• [Problem details] Your response should contain every line from the data below that holds the string "fine".

(Collected data)
▼
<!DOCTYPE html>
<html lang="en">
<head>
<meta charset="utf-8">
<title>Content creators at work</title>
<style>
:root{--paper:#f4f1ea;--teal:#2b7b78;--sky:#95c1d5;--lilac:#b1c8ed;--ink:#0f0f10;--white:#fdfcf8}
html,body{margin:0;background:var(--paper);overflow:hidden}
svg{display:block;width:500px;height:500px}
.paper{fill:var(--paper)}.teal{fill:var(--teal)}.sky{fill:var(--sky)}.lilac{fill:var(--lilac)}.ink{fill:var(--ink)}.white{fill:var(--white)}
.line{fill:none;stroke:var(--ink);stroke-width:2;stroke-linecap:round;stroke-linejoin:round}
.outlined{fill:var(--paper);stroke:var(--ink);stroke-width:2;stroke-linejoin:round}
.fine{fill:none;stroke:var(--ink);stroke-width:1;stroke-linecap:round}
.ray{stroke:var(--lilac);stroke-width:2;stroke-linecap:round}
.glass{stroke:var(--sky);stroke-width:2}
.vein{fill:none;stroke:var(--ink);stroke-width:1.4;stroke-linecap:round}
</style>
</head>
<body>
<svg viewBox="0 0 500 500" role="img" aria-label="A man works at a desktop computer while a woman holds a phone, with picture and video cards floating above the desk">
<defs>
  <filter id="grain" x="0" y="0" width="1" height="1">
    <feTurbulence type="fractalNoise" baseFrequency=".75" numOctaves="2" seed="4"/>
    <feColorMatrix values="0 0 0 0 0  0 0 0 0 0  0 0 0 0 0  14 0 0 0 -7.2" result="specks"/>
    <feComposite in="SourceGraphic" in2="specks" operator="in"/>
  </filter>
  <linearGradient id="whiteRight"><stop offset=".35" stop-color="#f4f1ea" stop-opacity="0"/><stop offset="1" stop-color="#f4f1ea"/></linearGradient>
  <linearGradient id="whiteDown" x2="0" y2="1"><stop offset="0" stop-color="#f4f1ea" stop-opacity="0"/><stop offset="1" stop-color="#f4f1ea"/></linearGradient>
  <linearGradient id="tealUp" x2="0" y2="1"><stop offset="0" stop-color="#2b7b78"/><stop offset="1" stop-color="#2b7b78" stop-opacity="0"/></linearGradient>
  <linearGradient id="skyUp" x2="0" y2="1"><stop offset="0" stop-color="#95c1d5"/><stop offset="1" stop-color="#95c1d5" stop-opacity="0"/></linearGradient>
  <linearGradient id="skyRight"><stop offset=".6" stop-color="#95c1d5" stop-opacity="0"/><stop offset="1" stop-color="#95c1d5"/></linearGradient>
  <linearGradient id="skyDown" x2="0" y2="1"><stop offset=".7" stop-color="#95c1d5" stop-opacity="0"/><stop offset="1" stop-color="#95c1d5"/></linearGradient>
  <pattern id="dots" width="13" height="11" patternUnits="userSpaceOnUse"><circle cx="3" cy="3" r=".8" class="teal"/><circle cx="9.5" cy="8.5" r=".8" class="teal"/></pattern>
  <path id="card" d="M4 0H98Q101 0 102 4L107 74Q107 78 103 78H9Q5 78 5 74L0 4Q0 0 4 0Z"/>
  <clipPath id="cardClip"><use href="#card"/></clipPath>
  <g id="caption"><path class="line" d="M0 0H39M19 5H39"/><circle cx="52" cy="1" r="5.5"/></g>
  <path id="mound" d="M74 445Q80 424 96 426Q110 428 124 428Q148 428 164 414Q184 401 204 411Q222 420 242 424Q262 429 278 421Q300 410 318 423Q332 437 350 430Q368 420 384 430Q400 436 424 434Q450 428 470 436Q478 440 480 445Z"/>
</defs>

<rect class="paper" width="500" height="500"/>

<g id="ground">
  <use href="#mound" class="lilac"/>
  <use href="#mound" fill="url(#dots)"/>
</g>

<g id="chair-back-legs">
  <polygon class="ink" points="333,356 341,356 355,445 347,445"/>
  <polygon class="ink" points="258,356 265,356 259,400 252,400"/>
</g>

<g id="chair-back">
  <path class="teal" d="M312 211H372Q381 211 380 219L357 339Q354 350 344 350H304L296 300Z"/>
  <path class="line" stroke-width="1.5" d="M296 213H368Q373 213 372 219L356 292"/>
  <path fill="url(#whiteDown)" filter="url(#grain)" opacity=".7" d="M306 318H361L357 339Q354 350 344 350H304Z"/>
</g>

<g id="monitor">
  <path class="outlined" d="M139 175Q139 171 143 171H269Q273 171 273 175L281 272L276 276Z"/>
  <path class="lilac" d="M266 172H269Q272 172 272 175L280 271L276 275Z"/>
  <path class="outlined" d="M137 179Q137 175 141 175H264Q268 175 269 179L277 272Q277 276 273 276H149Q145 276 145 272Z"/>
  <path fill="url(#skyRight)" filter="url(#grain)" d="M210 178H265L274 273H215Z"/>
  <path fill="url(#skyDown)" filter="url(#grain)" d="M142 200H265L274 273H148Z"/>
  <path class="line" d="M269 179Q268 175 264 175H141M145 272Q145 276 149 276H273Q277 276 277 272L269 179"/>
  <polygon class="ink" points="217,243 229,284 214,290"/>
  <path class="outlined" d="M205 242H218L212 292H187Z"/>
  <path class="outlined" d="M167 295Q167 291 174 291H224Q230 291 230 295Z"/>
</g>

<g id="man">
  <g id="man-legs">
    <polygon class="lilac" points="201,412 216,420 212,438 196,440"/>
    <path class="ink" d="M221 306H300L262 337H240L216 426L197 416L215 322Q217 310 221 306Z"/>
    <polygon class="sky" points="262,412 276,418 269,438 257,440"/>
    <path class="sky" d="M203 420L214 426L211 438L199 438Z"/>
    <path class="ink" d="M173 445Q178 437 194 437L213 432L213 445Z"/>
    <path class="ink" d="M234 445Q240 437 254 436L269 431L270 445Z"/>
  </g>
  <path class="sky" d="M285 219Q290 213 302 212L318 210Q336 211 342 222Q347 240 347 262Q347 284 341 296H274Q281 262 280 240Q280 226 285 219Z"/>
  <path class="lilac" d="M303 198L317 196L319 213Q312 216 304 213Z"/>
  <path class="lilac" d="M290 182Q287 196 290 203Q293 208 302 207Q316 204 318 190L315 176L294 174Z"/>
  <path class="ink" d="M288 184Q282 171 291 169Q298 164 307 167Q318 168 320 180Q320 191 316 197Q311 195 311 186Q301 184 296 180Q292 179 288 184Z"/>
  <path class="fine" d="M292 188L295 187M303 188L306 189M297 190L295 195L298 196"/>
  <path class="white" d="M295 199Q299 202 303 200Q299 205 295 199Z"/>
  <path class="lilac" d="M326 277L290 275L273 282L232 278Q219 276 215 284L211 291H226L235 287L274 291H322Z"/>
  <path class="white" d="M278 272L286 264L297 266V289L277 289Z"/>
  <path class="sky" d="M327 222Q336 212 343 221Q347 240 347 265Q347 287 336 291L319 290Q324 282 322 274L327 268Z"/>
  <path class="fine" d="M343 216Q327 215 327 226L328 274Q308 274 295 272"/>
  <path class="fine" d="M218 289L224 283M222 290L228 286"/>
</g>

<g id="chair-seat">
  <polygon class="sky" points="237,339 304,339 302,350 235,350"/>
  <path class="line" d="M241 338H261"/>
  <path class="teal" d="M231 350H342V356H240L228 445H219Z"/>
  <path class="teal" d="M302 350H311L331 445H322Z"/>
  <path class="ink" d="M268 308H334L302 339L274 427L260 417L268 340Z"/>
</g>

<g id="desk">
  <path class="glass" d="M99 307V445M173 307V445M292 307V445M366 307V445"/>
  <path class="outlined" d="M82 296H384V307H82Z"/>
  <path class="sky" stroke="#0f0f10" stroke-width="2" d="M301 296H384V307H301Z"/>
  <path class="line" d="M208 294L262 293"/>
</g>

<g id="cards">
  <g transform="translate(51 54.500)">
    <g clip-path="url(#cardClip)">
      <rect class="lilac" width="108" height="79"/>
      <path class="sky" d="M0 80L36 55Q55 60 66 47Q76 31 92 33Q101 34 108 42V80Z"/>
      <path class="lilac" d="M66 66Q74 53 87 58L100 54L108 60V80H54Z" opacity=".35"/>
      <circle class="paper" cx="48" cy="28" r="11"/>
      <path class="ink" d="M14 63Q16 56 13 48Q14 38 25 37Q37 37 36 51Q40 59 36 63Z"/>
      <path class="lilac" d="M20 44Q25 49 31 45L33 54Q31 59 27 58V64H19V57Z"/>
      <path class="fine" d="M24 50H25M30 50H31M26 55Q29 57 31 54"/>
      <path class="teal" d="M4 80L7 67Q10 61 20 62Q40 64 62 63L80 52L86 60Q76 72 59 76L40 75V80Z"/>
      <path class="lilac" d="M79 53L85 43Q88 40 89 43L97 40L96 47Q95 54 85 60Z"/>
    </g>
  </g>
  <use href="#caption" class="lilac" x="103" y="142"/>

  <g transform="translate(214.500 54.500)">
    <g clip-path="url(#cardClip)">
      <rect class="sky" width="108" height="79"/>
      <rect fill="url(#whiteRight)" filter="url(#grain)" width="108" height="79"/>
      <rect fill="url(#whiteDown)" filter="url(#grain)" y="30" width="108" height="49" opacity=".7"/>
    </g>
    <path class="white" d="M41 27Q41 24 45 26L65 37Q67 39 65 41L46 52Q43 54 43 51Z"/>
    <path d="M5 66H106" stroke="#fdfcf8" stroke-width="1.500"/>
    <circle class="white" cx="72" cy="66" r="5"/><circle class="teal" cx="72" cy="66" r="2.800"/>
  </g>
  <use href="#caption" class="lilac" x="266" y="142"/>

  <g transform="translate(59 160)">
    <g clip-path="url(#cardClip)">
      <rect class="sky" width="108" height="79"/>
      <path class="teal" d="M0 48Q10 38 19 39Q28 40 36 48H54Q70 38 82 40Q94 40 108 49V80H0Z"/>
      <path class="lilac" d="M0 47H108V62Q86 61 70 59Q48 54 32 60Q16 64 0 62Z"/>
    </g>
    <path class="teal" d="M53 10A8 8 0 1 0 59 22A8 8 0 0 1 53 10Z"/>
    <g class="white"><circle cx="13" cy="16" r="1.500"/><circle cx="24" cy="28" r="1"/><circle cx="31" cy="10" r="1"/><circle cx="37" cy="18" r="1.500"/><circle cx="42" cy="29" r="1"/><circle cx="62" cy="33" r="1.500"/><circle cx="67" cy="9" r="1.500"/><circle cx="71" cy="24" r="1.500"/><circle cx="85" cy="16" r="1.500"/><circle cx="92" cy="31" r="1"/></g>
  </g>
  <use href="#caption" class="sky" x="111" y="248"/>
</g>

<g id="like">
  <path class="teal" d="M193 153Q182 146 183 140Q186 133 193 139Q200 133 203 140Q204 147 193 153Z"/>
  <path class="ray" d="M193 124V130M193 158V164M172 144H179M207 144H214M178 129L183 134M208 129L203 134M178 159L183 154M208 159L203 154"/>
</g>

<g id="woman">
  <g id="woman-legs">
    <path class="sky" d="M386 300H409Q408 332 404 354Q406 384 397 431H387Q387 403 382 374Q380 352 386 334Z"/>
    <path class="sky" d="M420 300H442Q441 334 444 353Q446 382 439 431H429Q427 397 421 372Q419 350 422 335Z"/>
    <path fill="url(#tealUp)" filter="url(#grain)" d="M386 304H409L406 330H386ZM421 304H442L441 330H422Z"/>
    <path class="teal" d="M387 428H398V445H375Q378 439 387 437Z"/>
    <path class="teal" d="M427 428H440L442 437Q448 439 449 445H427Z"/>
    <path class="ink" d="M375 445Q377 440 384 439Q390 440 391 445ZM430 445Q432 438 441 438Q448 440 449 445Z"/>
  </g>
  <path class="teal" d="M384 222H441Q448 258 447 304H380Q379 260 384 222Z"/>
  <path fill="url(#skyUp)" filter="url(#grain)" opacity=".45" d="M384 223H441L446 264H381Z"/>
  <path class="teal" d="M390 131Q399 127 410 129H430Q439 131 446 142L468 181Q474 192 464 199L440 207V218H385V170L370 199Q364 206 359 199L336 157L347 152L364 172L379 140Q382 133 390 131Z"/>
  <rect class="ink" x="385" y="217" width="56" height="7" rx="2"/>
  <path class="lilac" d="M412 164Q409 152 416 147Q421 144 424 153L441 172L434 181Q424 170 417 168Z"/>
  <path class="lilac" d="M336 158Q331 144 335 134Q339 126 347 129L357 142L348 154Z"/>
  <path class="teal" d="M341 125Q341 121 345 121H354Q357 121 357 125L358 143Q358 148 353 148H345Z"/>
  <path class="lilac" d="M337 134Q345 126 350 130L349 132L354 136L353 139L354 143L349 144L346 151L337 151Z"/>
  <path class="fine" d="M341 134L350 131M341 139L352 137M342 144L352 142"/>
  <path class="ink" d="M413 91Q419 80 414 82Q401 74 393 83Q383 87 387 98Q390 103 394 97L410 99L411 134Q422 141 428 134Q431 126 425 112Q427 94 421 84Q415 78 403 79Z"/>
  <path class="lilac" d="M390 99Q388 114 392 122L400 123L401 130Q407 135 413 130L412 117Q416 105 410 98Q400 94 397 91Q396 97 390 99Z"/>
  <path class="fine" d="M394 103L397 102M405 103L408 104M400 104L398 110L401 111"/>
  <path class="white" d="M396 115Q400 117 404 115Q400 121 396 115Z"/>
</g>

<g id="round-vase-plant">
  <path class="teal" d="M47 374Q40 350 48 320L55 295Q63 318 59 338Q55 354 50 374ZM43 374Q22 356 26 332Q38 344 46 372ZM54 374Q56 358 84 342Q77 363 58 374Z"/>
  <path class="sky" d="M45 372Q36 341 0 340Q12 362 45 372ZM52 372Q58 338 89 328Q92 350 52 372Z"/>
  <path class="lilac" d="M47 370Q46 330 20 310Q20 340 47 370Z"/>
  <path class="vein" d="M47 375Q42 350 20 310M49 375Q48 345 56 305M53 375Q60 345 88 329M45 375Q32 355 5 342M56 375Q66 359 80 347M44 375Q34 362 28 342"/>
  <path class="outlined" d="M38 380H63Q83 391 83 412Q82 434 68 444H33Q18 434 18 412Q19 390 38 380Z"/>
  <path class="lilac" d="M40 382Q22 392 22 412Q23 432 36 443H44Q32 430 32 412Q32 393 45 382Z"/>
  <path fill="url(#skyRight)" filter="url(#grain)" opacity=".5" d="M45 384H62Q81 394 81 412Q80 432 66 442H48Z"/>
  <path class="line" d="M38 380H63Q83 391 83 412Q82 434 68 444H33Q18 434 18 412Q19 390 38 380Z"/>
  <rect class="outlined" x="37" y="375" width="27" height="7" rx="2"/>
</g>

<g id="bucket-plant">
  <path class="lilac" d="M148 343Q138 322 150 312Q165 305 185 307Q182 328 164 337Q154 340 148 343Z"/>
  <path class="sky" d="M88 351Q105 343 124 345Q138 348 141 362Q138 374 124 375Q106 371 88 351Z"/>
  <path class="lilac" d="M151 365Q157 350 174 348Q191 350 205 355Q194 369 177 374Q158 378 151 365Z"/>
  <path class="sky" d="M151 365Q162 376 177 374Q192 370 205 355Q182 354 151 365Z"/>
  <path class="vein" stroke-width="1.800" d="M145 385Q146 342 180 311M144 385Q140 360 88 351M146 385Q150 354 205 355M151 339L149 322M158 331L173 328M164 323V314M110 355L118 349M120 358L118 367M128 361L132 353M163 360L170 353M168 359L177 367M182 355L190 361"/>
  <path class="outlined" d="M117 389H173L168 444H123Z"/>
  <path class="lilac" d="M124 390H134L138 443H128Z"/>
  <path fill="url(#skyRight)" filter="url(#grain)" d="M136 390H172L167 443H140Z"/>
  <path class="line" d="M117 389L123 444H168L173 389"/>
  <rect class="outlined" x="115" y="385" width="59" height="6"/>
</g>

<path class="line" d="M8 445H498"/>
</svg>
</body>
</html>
▲
• [Answer section]
.fine{fill:none;stroke:var(--ink);stroke-width:1;stroke-linecap:round}
  <path class="fine" d="M292 188L295 187M303 188L306 189M297 190L295 195L298 196"/>
  <path class="fine" d="M343 216Q327 215 327 226L328 274Q308 274 295 272"/>
  <path class="fine" d="M218 289L224 283M222 290L228 286"/>
      <path class="fine" d="M24 50H25M30 50H31M26 55Q29 57 31 54"/>
  <path class="fine" d="M341 134L350 131M341 139L352 137M342 144L352 142"/>
  <path class="fine" d="M394 103L397 102M405 103L408 104M400 104L398 110L401 111"/>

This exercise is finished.